# How do you find the nodes you're looking for

When following tutorials, I often come across one of the Math nodes ("Greater than", "Power", "Modulo"...), which, unless you use the Compositor for several hours every day, I don't think you can know by heart.

Of course, I usually end up assuming that the nodes I'm looking for are inside the "Math" node - and usually that's exactly where they are.

I just came across a tutorial requesting this node:

Sure enough, I thought I'd find it in the Math node. Not there.

I searched again:

Still nothing.

I think it would be a great idea for the developers of Blender to show these words in search results even if the word is a part of the node (rather than the node's name itself), for example:

Math > Modulo

could show up in the search results, thus informing the user where the node they're looking for is and what it's hidden inside.

Does anyone know of a way to find where to find certain functions of a node when it doesn't show up in the search results (or when it's a sub-menu of a node)?

Ideally an offline way of doing this.

Going back to look for the Soft Light...

• Soft Light is under color -> mixRgb – user2816 Jun 15 '16 at 5:29
• You mean "Color > Mix"? – MicroMachine Jun 15 '16 at 5:41
• mine is named mixRgb , but yes. then you can change it to soft light. – user2816 Jun 15 '16 at 5:43
• Weird in 2.77 is says "Mix". Another idea would be that older node names show up in search results for a little while... :) Thanks root – MicroMachine Jun 15 '16 at 5:51
• @root 'MixRGB' is used for Cycles nodes, probably to distinguish it from the 'Mix Shader' node. 'Mix' is used in the compositor. – Ray Mairlot Jun 15 '16 at 10:26

I think it would be a great idea for the developers of Blender to show these words in search results even if the word is a part of the node (rather than the node's name itself).
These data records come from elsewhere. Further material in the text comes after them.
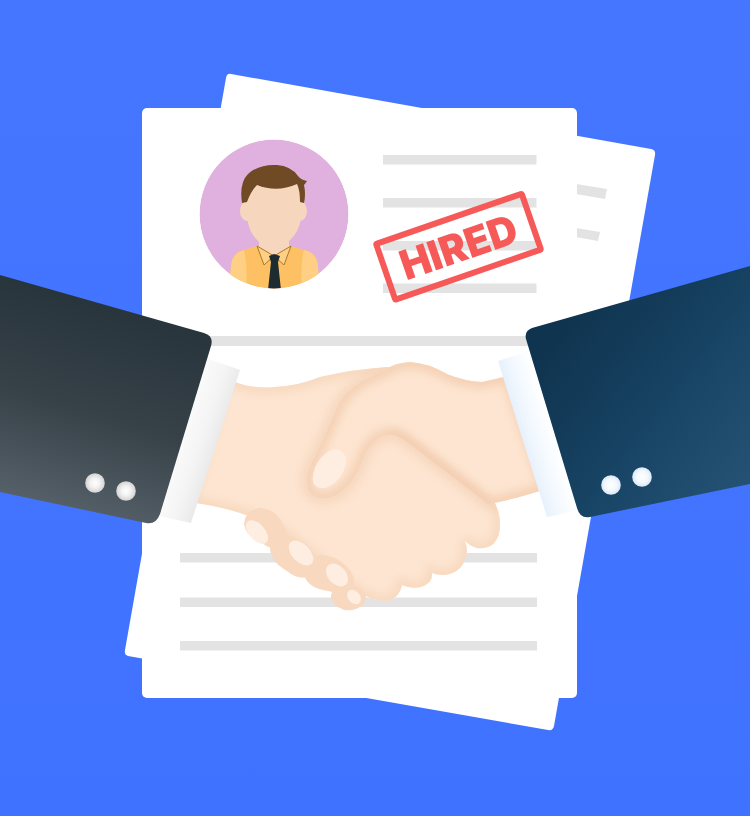
<!DOCTYPE html>
<html lang="en">
<head>
<meta charset="utf-8">
<title>Hired</title>
<style>
:root {
  --sky: #4274ff;
  --paper: #ffffff;
  --rule: #e3e3e3;
  --stamp: #f65a58;
  --lilac: #e0b0df;
  --hair: #704a24;
  --face: #f6d7be;
  --shirt: #fdc062;
  --shirt-light: #ffd084;
  --tie: #1d2c30;
  --skin: #fde5d1;
  --skin-shade: #f8d9bf;
  --nail: #feeee1;
}
html, body { margin: 0; height: 100%; overflow: hidden; background: var(--sky); }
.illustration { display: block; width: 750px; height: 816px; }
.paper { fill: var(--paper); }
.rules { fill: var(--rule); }
.stamp-frame { fill: none; stroke: var(--stamp); stroke-width: 6; }
.stamp-word { fill: var(--stamp); font: 900 41px Inter, "Liberation Sans", sans-serif; text-anchor: middle; }
.nail { fill: var(--nail); }
</style>
</head>
<body>
<svg class="illustration" viewBox="0 0 750 816" role="img" aria-label="Handshake over a résumé stamped Hired">
  <defs>
    <linearGradient id="sky" x1="0" y1="0" x2="0" y2="1">
      <stop offset="0" stop-color="#4576ff"/><stop offset="1" stop-color="#3f72ff"/>
    </linearGradient>
    <linearGradient id="charcoal" gradientUnits="userSpaceOnUse" x1="110" y1="310" x2="50" y2="510">
      <stop offset="0" stop-color="#29353c"/><stop offset=".5" stop-color="#364148"/><stop offset="1" stop-color="#566169"/>
    </linearGradient>
    <linearGradient id="navy" gradientUnits="userSpaceOnUse" x1="560" y1="330" x2="750" y2="480">
      <stop offset="0" stop-color="#0f344f"/><stop offset=".55" stop-color="#184465"/><stop offset="1" stop-color="#255274"/>
    </linearGradient>
    <linearGradient id="cuff-grey" gradientUnits="userSpaceOnUse" x1="183" y1="435" x2="219" y2="447">
      <stop offset="0" stop-color="#fafafa"/><stop offset=".5" stop-color="#f4f4f4"/><stop offset="1" stop-color="#e8e8e8"/>
    </linearGradient>
    <linearGradient id="cuff-blue" gradientUnits="userSpaceOnUse" x1="520" y1="444" x2="556" y2="433">
      <stop offset="0" stop-color="#e4effb"/><stop offset=".6" stop-color="#f7fbff"/><stop offset="1" stop-color="#fff"/>
    </linearGradient>
    <radialGradient id="button-grey">
      <stop offset="0" stop-color="#fff"/><stop offset=".5" stop-color="#f1f1f1"/><stop offset="1" stop-color="#d2d2d2"/>
    </radialGradient>
    <radialGradient id="button-blue">
      <stop offset="0" stop-color="#fff"/><stop offset=".6" stop-color="#f3f8fd"/><stop offset="1" stop-color="#d9e7f5"/>
    </radialGradient>
    <filter id="soft" x="-20%" y="-20%" width="140%" height="140%"><feGaussianBlur stdDeviation="4"/></filter>
    <clipPath id="avatar-clip"><circle cx="274" cy="214" r="74.5"/></clipPath>

    <path id="left-hand" d="M225 378Q250 390 275 387Q298 386 320 377Q355 369 388 367L430 385L460 460L490 495Q503 512 499 534Q494 550 477 548Q470 546 465 541Q470 554 461 567Q449 579 432 573Q433 583 421 587Q411 589 402 585Q399 599 386 601Q372 601 355 590L290 538Q255 511 190 502Z"/>
    <path id="right-hand" d="M508 376L482 382Q464 381 447 374Q428 363 410 362Q393 363 386 370Q350 383 338 405Q322 442 309 468Q303 488 313 496Q326 502 340 493Q354 483 363 460Q371 437 390 435Q398 435 408 443L488 504Q512 500 546 489Z"/>
    <path id="finger-index" d="M244 524Q245 509 261 508Q275 509 283 524Q291 540 282 547Q274 552 262 543Q246 537 244 524Z"/>
    <path id="finger-middle" d="M270 549Q270 535 286 535Q301 537 314 553Q322 566 313 575Q300 582 287 571Q271 562 270 549Z"/>
    <path id="finger-ring" d="M303 572Q305 557 320 555Q337 555 349 569Q358 581 351 589Q341 595 328 591Q306 588 303 572Z"/>
    <path id="finger-little" d="M331 599Q330 587 344 585Q360 583 366 596Q366 607 352 610Q338 612 331 599Z"/>
    <clipPath id="left-hand-clip"><use href="#left-hand"/></clipPath>
    <clipPath id="right-hand-clip"><use href="#right-hand"/></clipPath>
  </defs>

  <rect class="sky" width="750" height="816" fill="url(#sky)"/>

  <g id="back-sheet">
    <path class="paper" d="M231 74L651 149Q656 150 655 155L554 726Q553 731 548 730L128 656Q124 655 125 650L226 78Q227 73 231 74Z"/>
    <g class="rules">
      <polygon points="570,183 607,189 605,199 570,193"/>
      <polygon points="570,227 600,232 598,241 570,236"/>
    </g>
  </g>

  <g id="resume">
    <rect class="paper" x="142" y="108" width="435" height="590" rx="5"/>
    <g class="rules">
      <rect x="383" y="155" width="153.500" height="9.500"/>
      <rect x="383" y="198" width="153.500" height="9.500"/>
      <rect x="383" y="241" width="153.500" height="9.500"/>
      <rect x="383" y="283.500" width="153.500" height="9.500"/>
      <rect x="180" y="336" width="357" height="10"/>
      <rect x="180" y="553" width="357" height="9.500"/>
      <rect x="180" y="597.500" width="357" height="9.500"/>
      <rect x="180" y="641" width="357" height="9.500"/>
    </g>
  </g>

  <g id="avatar" clip-path="url(#avatar-clip)">
    <circle cx="274" cy="214" r="74.500" fill="var(--lilac)"/>
    <path fill="var(--shirt)" d="M229 290L231 266Q232 253 244 250L260 245H288L304 250Q317 253 318 266L319 290Z"/>
    <path fill="var(--shirt-light)" d="M229 290L231 266Q232 253 244 250Q248 266 246 290ZM319 290L318 266Q317 253 304 250Q300 266 302 290Z"/>
    <path fill="var(--face)" d="M259 232H289V248L274 257L259 248Z"/>
    <path fill="var(--shirt-light)" stroke="#a8792f" stroke-width="1" d="M257 246L274 256L264 265ZM291 246L274 256L284 265Z"/>
    <path fill="var(--tie)" d="M269 256L274 254L280 256L278 262L281 290H268L271 262Z"/>
    <ellipse cx="247" cy="211" rx="7" ry="10" fill="var(--face)"/>
    <ellipse cx="300" cy="211" rx="7" ry="10" fill="var(--face)"/>
    <path fill="var(--face)" d="M247 185Q273 174 301 185V218Q298 238 281 246Q273 250 265 246Q250 238 247 218Z"/>
    <path fill="var(--hair)" d="M242 203Q239 183 248 174Q259 164 277 165Q291 166 298 176Q301 180 307 181Q305 184 304 185Q306 194 304 203L300 202Q300 190 297 184Q277 193 257 185Q251 191 247 202Z"/>
  </g>

  <g id="hired-stamp" transform="translate(458.500 246.700) rotate(-19)">
    <rect class="stamp-frame" x="-77" y="-29.500" width="154" height="59" rx="1"/>
    <text class="stamp-word" x="0" y="15" textLength="121" lengthAdjust="spacingAndGlyphs">HIRED</text>
  </g>

  <g id="handshake">
    <use href="#left-hand" fill="var(--skin)"/>
    <g clip-path="url(#left-hand-clip)">
      <use href="#left-hand" fill="none" stroke="var(--skin-shade)" stroke-width="12" filter="url(#soft)"/>
      <use href="#right-hand" fill="none" stroke="#f3cfb2" stroke-width="9" opacity=".7" filter="url(#soft)"/>
    </g>
    <use href="#right-hand" fill="var(--skin)"/>
    <g clip-path="url(#right-hand-clip)">
      <use href="#right-hand" fill="none" stroke="#f5d2b6" stroke-width="14" filter="url(#soft)"/>
      <path d="M390 435Q398 435 408 443L488 504" fill="none" stroke="#f3cfb2" stroke-width="9" filter="url(#soft)"/>
    </g>
    <path class="nail" d="M313 476Q316 456 334 449Q347 450 346 463Q342 482 325 488Q311 489 313 476Z"/>
    <g id="wrapped-fingers" fill="var(--skin-shade)">
      <use href="#finger-index"/>
      <use href="#finger-middle"/>
      <use href="#finger-ring"/>
      <use href="#finger-little"/>
    </g>
    <g id="fingernails">
      <ellipse class="nail" cx="257" cy="532" rx="14" ry="8" transform="rotate(48 257 532)"/>
      <ellipse class="nail" cx="301" cy="553" rx="15" ry="9" transform="rotate(46 301 553)"/>
      <ellipse class="nail" cx="337" cy="575" rx="13" ry="9" transform="rotate(48 337 575)"/>
      <ellipse class="nail" cx="354" cy="597" rx="8" ry="6" transform="rotate(50 354 597)"/>
    </g>
  </g>

  <g id="left-sleeve">
    <polygon points="200,356 240,370 191,523 150,514" fill="url(#cuff-grey)"/>
    <path fill="url(#charcoal)" d="M0 275L204 333Q214 336 211 346L160 514Q156 525 146 523L0 492Z"/>
    <circle cx="95" cy="483" r="9.800" fill="url(#button-grey)"/>
    <circle cx="126" cy="491" r="9.800" fill="url(#button-grey)"/>
  </g>

  <g id="right-sleeve">
    <polygon points="498,361 540,347 590,508 547,517" fill="url(#cuff-blue)"/>
    <path fill="url(#navy)" d="M750 266L532 328Q524 331 526 339L577 508Q580 519 590 517L750 484Z"/>
    <circle cx="611" cy="485" r="9.800" fill="url(#button-blue)"/>
    <circle cx="642" cy="477" r="9.800" fill="url(#button-blue)"/>
  </g>
</svg>
</body>
</html>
You should suggest this to the developers, if enough people find it useful it will have a better chance to be implemented,there is a section in blender about small tasks so that new developers can pick a small task and try to code them to be implemented in blender , yours seem like a good task.

Does anyone know of a way to find where to find certain functions of a node when it doesn't show up in the search results

There aren't many nodes like that that have those kind of sub menus, if you use blender long enough and with practice you will know their location by heart.

to ask for a feature to be implemented in blender , see : Best Place to put Feature Requests?

• thanks! I created an account on developer.blender.org, but I can't understand how to create new tasks... do you know? @root – MicroMachine Jul 13 '16 at 21:38
• I don't think users create tasks but blender developers, for example see how this bug report was turned into a task – user2816 Jul 13 '16 at 21:52

One way to learn more about the active node is to use the python console and type one of the following commands:

# compositor nodes
bpy.context.scene.node_tree.nodes.active.bl_idname
# material nodes
bpy.context.active_object.active_material.node_tree.nodes.active.bl_idname
# texture nodes
bpy.context.active_object.active_material.active_texture.node_tree.nodes.active.bl_idname


Knowing the bl_idname helps you figure out which node type it lives in. Of course, if you already have the node in your tree, you can just duplicate it.

When figuring it out from a tutorial, you're rather more boned.

I hopped into my copy of the blender source and did a

\$ find . -name locale -prune -o -type f -print0 | xargs -0 grep -i "soft light" | less


and the results included

./intern/cycles/kernel/shaders/node_mix.osl:    if (type == "Soft Light")
./intern/cycles/render/nodes.cpp:       enm.insert("Soft Light", NODE_MIX_SOFT);


The first one is about OSL, but mentions "mix". The second one required me to read the source, but it showed up in a function called mix_type_init(). I checked the Color>MixRGB node and it has a Soft Light option.

Clearly, this is way more of a pain than a regular user can be expected to go through (how many have a clone of the git repo lying around and are either running unix or have cygwin?)

This might actually be an opportunity for an addon which has specific operators for each variant of the node types which (when the addon is enabled) make all those text strings show up in the spacebar menu. Of course, that addon's utility would be related to how often it is updated. If blender invents new node variants and the addon is not updated, that node variant is harder to find.